Chancellor Rishi Sunak is expected to pare back the annual commitment from 0.7 per cent of national income to 0.5 per cent in next week’s spending review.
The cut would mean a saving of about £4 billion a year – which, proponents say, could be pumped into mitigating the domestic effects of the coronavirus pandemic.
But, speaking ahead of this week’s virtual G20 meeting, Mr Cameron said: “Abandoning the 0.7 target for aid would be a moral, strategic and political mistake.
“Moral, because we should be keeping our promises to the world’s poorest. A strategic error, because we would be signalling retreat from one of the UK’s vital acts of global leadership.
“And a political mistake because the UK is about to chair the G7 and important climate change negotiations.”
Speaking to the Daily Telegraph, the former Conservative leader added: “I hope the PM will stick to his clear manifesto promise, maintain UK leadership and save lives.”
Mr Blair, meanwhile, said foreign aid – and the 0.7 per cent target – had been a “great British soft power achievement” and that it had saved millions of lives in Africa by reducing deaths from malaria and HIV.
The former Labour leader said: “It’s enlightened self-interest. Neither the challenge of climate or Covid-19 can be met without Africa. Nor can those of extremism and uncontrolled immigration.
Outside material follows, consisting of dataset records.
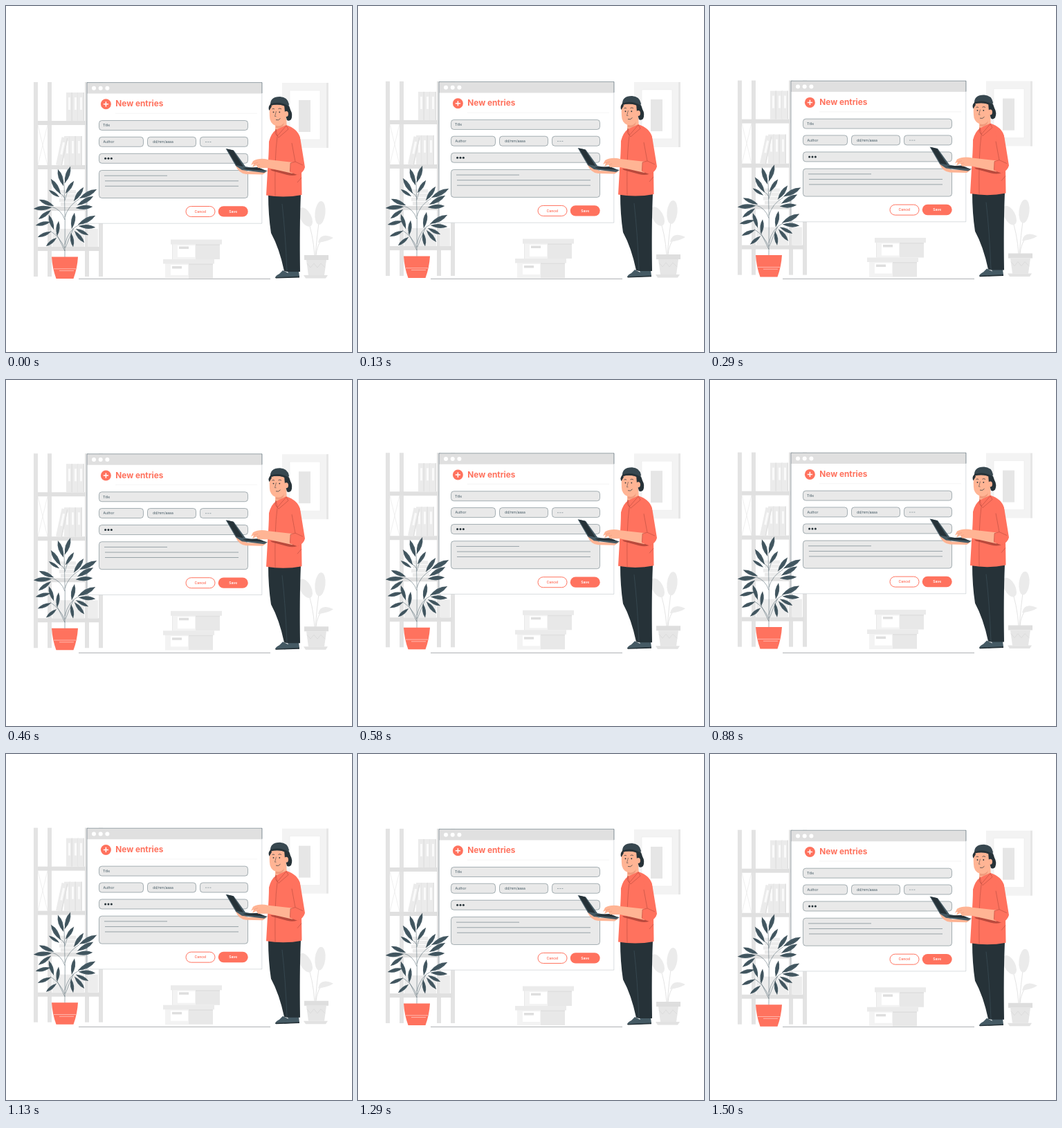
Write an HTML page that moves like this. It is 500 by 500 pixels and loops after 1540 ms.

```html
<!DOCTYPE html>
<html lang="en">
<head>
<meta charset="utf-8">
<style>
html, body { margin: 0; width: 100%; height: 100%; overflow: hidden; background: #fff; }
svg { display: block; width: 100vw; height: 100vh; }
text { font-family: Inter, sans-serif; font-size: 5px; fill: #455a64; }
.coral { fill: #ff725e; }
.dark { fill: #263238; }
.slate { fill: #455a64; }
.skin { fill: #ffb494; }
.line { fill: none; stroke: #455a64; stroke-width: .5; }
.field rect { fill: #e9e9e9; stroke: #455a64; stroke-width: .45; }
.label { font-weight: 600; text-anchor: middle; }
</style>
</head>
<body>
<svg viewBox="0 0 500 500">
  <path d="M105 394.3H382" stroke="#263238" stroke-width=".4"/>
  <g id="scene">
    <g id="shelf"></g>

    <g id="picture">
      <path fill="#f3f3f3" d="M399 111H463V205H399Z"/>
      <path fill="#e6e6e6" d="M463 111H466V205H463Z"/>
      <path fill="#fff" stroke="#ebebeb" stroke-width=".6" d="M410 122H454V193H410Z"/>
      <path fill="#e6e6e6" d="M423 136H440V182H423Z"/>
    </g>

    <g id="boxes">
      <path fill="#e8e8e8" d="M240 344H309V366H240Z M230 372H299V394H230Z"/>
      <path fill="#f3f3f3" d="M241 344H274V366H241Z M230 372H264V394H230Z"/>
      <path fill="#ebebeb" d="M238 337.5H312V344.5H238Z M227 366H301V372.5H227Z"/>
      <path fill="#e0e0e0" d="M274 344.5H309V346H274Z M264 372.5H299V374H264Z"/>
      <path fill="#fff" d="M248 346H273V363H248Z M238 374H263V389H238Z"/>
      <path fill="#dedede" d="M250 347.5H264V351H250Z M240 376H254V379.5H240Z"/>
    </g>

    <g id="palePlant" fill="#ebebeb">
      <path fill="none" stroke="#e4e4e4" d="M447 361Q449 335 453 305M446 361Q444 330 434 302M448 361Q449 345 459 334"/>
      <ellipse cx="454" cy="299" rx="7.5" ry="17" transform="rotate(6 454 299)"/>
      <ellipse cx="433" cy="305" rx="8" ry="15" transform="rotate(-28 433 305)"/>
      <path d="M451 342Q454 326 473 335Q466 340 451 342Z"/>
      <path fill="#dedede" d="M431 360H466V367H431Z"/>
      <path fill="#e6e6e6" d="M434 367H463L460 389H437Z"/>
      <path fill="#e2e2e2" d="M430 389H465L462 393.5H433Z"/>
      <path fill="none" stroke="#dcdcdc" d="M435 372L440 378L445 372L450 378L455 372L461 378"/>
    </g>

    <g id="window">
      <path fill="#fff" d="M117 110.5H370V314.5H117Z"/>
      <path fill="#e0e0e0" d="M117 110.5H370V126.5H117Z"/>
      <path class="line" stroke-opacity=".4" d="M117 314.2H369.8V110.5"/>
      <path class="line" d="M117 314V110.6H370V126"/>
      <g fill="#fff"><circle cx="127" cy="118.8" r="3"/><circle cx="136.7" cy="118.8" r="3"/><circle cx="146.4" cy="118.8" r="3"/></g>
      <circle class="coral" cx="144.4" cy="141.8" r="7.5"/>
      <path stroke="#fff" stroke-width="1.5" d="M140.8 141.8H148M144.4 138.2V145.4"/>
      <text class="coral" x="158.3" y="145.4" style="font-size:11.8px;font-weight:700">New entries</text>
      <path stroke="#efefef" stroke-width=".6" d="M158 155.2H363"/>
      <g class="field">
        <rect x="134.5" y="165.5" width="215" height="14" rx="4"/>
        <rect x="134.5" y="189.3" width="64" height="14" rx="4"/>
        <rect x="204.5" y="189.3" width="70" height="14" rx="4"/>
        <rect x="280.5" y="189.3" width="69" height="14" rx="4"/>
        <rect x="134.5" y="213.3" width="215" height="14" rx="4"/>
        <rect x="134.5" y="237.5" width="215" height="40" rx="4"/>
      </g>
      <text x="140" y="174.5">Title</text>
      <text x="140.5" y="198.2">Author</text>
      <text x="212" y="198.2">dd/mm/aaaa</text>
      <path class="line" stroke-dasharray="2 1.2" d="M288 196.5H297"/>
      <g class="dark"><circle cx="143.6" cy="220.3" r="1.5"/><circle cx="148" cy="220.3" r="1.5"/><circle cx="152.4" cy="220.3" r="1.5"/></g>
      <path class="line" d="M142 245.2H233M143 252.8H336M143 260.3H336"/>
      <rect x="260" y="289.5" width="42" height="15" rx="7.5" fill="#fff" stroke="#ff725e"/>
      <rect class="coral" x="306.7" y="289.2" width="43" height="15.4" rx="7.7"/>
      <text class="label coral" x="281" y="298.6">Cancel</text>
      <text class="label" x="328.2" y="298.6" style="fill:#fff">Save</text>
    </g>

    <g id="plant">
      <path class="line" d="M85 363Q86 310 84 254M85 309Q80 294 66 290M85 305Q90 288 106 279M85 278Q82 272 77 270M85 281Q87 272 90 267M85 350Q78 334 64 325M85 345Q90 323 106 316M85 354Q75 333 72 328M86 349Q95 326 98 321"/>
      <g id="leaves" class="slate"></g>
      <path class="coral" d="M66 362.5H104Q103 379 97.5 394H72.5Q67 379 66 362.5Z"/>
      <path stroke="#ffd5ce" stroke-width=".7" d="M69 379.8H101M77 382.6H98"/>
    </g>

    <g id="man">
      <path class="slate" d="M400 382L408 386V392L389 393Q389 390 395 387Z"/>
      <path class="slate" d="M407 383H423L424 391L402 393Q402 389 408 387Z"/>
      <path class="dark" d="M389 392.2L424 390.5V392.4L390 393.6Z"/>
      <path class="dark" d="M379 272H426Q424 320 425 384H406L402 383Q395 350 383 328Q379 302 379 272Z"/>
      <path fill="none" stroke="#455a64" stroke-width=".5" d="M399 286Q404 330 406 384"/>

      <path class="skin" d="M389 165L405 160L406 178L394 187L389 180Z"/>
      <path fill="#f09a7c" d="M390 172Q398 172 402 167L401 172Q397 178 390 176Z"/>
      <path class="dark" d="M402 139Q409 141 411 150Q415 157 412 164Q409 167 406 165L403 154Z"/>
      <path class="skin" d="M381.5 142H404V160Q403 173 393.5 173.5Q384 173 381.5 164Q380 155 381.5 142Z"/>
      <path class="dark" d="M382 142L384 145L380.5 151Q378 146 382 142ZM402 142L407 146L406 154H403Z"/>
      <ellipse class="skin" cx="405" cy="156" rx="3" ry="4"/>
      <path fill="#37474f" d="M382 144Q381 131 396 131Q407 131.5 409 142L407 147Q396 140 382 144Z"/>
      <path class="dark" d="M382 144V141.5Q396 137 408 144.5L407 147Q396 140 382 144Z"/>
      <path fill="none" stroke="#263238" stroke-width=".7" d="M384.5 149Q386 147.6 388 149M393.5 148.7Q396 147 398 149M390 164.5Q394 166 396.5 162.5"/>
      <path fill="none" stroke="#263238" stroke-width=".5" d="M390.5 152L388.5 159.5H390.5"/>
      <g class="dark"><circle cx="386.5" cy="153.3" r=".9"/><circle cx="395.3" cy="153.3" r=".9"/></g>

      <path class="coral" d="M390 179L405 172Q421 177 425 190L427 235L427.5 273Q402 278 376 273.5L378 238Q380 211 380 196Q383 184 390 179Z"/>
      <path fill="#b94a3d" d="M382 236L413 238L426 241Q418 247 406 244L384 238Z"/>
      <path fill="#ff725e" stroke="#a94438" stroke-width=".5" d="M390 178L392 188L405 173L408 178L394 190L389 184Z"/>
      <path fill="none" stroke="#a94438" stroke-width=".5" d="M392 189Q388 218 389 275M421 255L427 248"/>

      <path class="skin" d="M331.5 230L339 233L348 239L377 239.5L371 243.5L347 243Q336 242 331.5 230Z"/>
      <path class="slate" d="M317.5 206L329 208.5L346 232L378 238L373 241L341 237L332 231Z"/>
      <path class="dark" d="M319 206.5L328 208.6L343 232L333 230Z"/>
      <path class="dark" d="M342 234L364 233L376 238L347 236Z"/>
      <path class="skin" d="M415 226L379 222Q366 219 357 224L354 230L358 228L356 233L362 230L364 234L379 234L414 242Z"/>
      <path fill="none" stroke="#e99278" stroke-width=".5" d="M358 228L364 226M362 231L367 229"/>
      <path class="coral" d="M412 181Q423 181 425.5 193L432 233Q430 241 421 244L410 240L411 227L418 225Z"/>
      <path fill="none" stroke="#a94438" stroke-width=".5" d="M413 198L418 225L411 227L410.5 239M418 225L429 230"/>
    </g>
  </g>
</svg>
<script>
const $ = id => document.getElementById(id);
const rect = (x, y, w, h, fill) => `<rect x="${x}" y="${y}" width="${w}" height="${h}" fill="${fill}"/>`;

function book(x, y, w, h) {
  return rect(x, y, w, h, '#ebebeb') + rect(x + 3, y + 7, w - 6, 18, '#fafafa') +
    rect(x + w - 1.5, y, 1.5, h, '#e0e0e0');
}

function buildShelf() {
  let art = '<path stroke="#f0f0f0" d="M46 172L60 230M60 172L46 230"/>';
  for (const x of [40, 60, 114, 134]) art += rect(x, 110, 6, 281, '#e3e3e3');
  for (const y of [166, 230, 290, 348]) art += rect(46, y, 90, 6, '#e0e0e0');
  for (const x of [87, 96, 104]) art += book(x, 125, 9, 41);
  for (const x of [84, 92, 101]) art += book(x, 188, 9, 42);
  art += `<g transform="rotate(12 75 230)">${book(72, 189, 9, 41)}</g>`;
  for (let i = 0; i < 4; i++) art += rect(77 + i % 2 * 2, 266 + i * 6, 24, 5, '#ececec');
  art += rect(67, 322, 46, 26, '#ededed') + rect(118, 322, 15, 26, '#ededed');
  $('shelf').innerHTML = art;
}

// Pointed leaf between its base and its tip.
function leaf([x, y, tipX, tipY]) {
  const dx = tipX - x, dy = tipY - y, bend = 0.25;
  const side = s => `${x + dx * .55 - dy * bend * s} ${y + dy * .55 + dx * bend * s}`;
  return `<path d="M${x} ${y}Q${side(1)} ${tipX} ${tipY}Q${side(-1)} ${x} ${y}"/>` +
    `<path d="M${x} ${y}L${tipX} ${tipY}" stroke="#263238" stroke-width=".3"/>`;
}

const leaves = [
  [85, 256, 93, 232], [83, 260, 75, 236], [79, 272, 65, 250], [77, 276, 62, 266], [86, 271, 98, 253],
  [98, 282, 112, 262], [106, 278, 131, 265], [103, 288, 126, 275], [101, 292, 125, 290],
  [69, 289, 48, 280], [66, 291, 40, 293], [65, 295, 47, 308],
  [69, 323, 62, 302], [64, 312, 43, 317], [65, 326, 46, 334], [74, 332, 76, 311], [73, 335, 58, 347],
  [95, 322, 99, 299], [104, 316, 129, 303], [105, 318, 129, 320], [101, 322, 119, 331],
  [99, 325, 113, 342], [94, 328, 97, 348]
];

buildShelf();
$('leaves').innerHTML = leaves.map(leaf).join('');

const LOOP = 1540, RISE = 6.3;
function draw() {
  const phase = performance.now() % LOOP / LOOP;
  const lift = RISE * (1 - Math.abs(2 * phase - 1));
  $('scene').setAttribute('transform', `translate(0 ${-lift})`);
  requestAnimationFrame(draw);
}
draw();
</script>
</body>
</html>
```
To change it is a profound strategic mistake.”
The interventions came after Boris Johnson had already been urged to rethink the plan in a letter signed by 185 development and humanitarian charity leaders including Save The Children, Greenpeace UK, and Unicef UK.
“Now is not the time to renege on our promise to spend 0.7 per cent of our gross national income on aid and development,” they wrote.
“Stepping back from our international commitments is not the solution and risks damaging the UK’s standing globally as we define our role in the world post-Brexit.
“A u-turn on your manifesto commitment twould signal we are a nation willing to balance its books on the backs of the world’s most marginalised people, many of whom are dealing with the impact of Covid-19 on top of existing hardship.”
Mr Johnson’s official spokesman responded to the letter by drawing attention to the fact that the legislation enshrining the 0.7 per cent target in UK law explicitly acknowledged it might not always be met.
www.independent.co.uk 2020-11-21 13:05:46